*THE TASK:* Note every line in the entries that contains the string "return", and copy it.

··· RECORDS PROVIDED ···

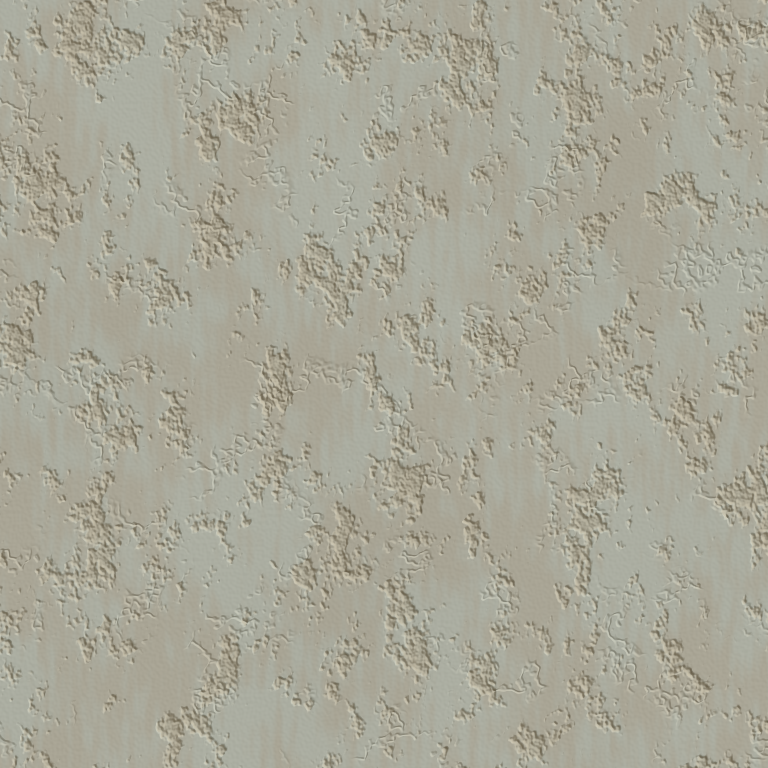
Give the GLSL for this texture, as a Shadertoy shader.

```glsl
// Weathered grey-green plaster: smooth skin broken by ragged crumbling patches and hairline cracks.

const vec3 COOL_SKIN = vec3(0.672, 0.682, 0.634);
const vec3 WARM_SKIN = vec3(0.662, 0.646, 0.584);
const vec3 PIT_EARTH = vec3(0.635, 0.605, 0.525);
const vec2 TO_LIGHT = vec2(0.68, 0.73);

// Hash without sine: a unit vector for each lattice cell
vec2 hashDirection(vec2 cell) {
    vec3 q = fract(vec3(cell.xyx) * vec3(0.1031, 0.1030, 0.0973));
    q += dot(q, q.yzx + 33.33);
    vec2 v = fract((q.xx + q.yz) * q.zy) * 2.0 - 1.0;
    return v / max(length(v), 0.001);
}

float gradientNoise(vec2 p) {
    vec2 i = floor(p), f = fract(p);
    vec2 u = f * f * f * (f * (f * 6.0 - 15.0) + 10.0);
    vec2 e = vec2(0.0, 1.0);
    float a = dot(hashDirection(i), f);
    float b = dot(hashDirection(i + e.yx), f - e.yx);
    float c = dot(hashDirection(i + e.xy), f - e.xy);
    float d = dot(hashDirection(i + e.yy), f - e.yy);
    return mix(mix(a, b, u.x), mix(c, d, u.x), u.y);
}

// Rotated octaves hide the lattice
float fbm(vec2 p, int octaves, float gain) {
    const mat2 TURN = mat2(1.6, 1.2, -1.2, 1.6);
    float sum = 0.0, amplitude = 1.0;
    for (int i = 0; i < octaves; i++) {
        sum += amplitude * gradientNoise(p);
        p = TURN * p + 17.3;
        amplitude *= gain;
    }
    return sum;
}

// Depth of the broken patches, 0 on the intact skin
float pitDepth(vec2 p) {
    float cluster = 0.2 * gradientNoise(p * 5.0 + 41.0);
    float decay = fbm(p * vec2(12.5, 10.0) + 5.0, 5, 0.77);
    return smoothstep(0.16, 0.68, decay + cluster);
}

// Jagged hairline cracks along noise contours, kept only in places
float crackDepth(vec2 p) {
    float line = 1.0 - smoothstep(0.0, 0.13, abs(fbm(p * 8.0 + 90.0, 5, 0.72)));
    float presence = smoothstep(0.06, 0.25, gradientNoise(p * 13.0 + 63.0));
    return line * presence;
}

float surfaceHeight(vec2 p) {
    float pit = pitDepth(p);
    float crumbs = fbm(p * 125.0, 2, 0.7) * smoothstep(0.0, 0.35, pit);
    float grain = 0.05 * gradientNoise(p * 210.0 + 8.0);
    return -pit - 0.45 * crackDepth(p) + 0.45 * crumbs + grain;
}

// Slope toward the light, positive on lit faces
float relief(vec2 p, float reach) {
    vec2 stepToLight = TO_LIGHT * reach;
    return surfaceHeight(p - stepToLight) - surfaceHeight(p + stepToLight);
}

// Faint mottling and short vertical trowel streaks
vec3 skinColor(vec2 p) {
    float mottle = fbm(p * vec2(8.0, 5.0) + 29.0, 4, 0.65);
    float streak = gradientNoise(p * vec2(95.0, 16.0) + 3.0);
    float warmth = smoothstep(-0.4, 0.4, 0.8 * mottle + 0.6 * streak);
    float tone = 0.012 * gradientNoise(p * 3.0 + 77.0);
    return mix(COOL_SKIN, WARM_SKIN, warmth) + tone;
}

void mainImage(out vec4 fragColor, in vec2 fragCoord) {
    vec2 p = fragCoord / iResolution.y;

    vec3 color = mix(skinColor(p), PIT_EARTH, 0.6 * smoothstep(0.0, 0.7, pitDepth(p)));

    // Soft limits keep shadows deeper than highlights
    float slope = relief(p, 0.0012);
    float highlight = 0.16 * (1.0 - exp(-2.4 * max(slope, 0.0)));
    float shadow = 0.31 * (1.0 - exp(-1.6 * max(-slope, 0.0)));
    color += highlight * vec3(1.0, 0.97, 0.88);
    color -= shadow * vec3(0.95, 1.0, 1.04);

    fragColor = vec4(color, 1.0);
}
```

···

*RESPONSE:*
    return v / max(length(v), 0.001);
    return mix(mix(a, b, u.x), mix(c, d, u.x), u.y);
    return sum;
    return smoothstep(0.16, 0.68, decay + cluster);
    return line * presence;
    return -pit - 0.45 * crackDepth(p) + 0.45 * crumbs + grain;
    return surfaceHeight(p - stepToLight) - surfaceHeight(p + stepToLight);
    return mix(COOL_SKIN, WARM_SKIN, warmth) + tone;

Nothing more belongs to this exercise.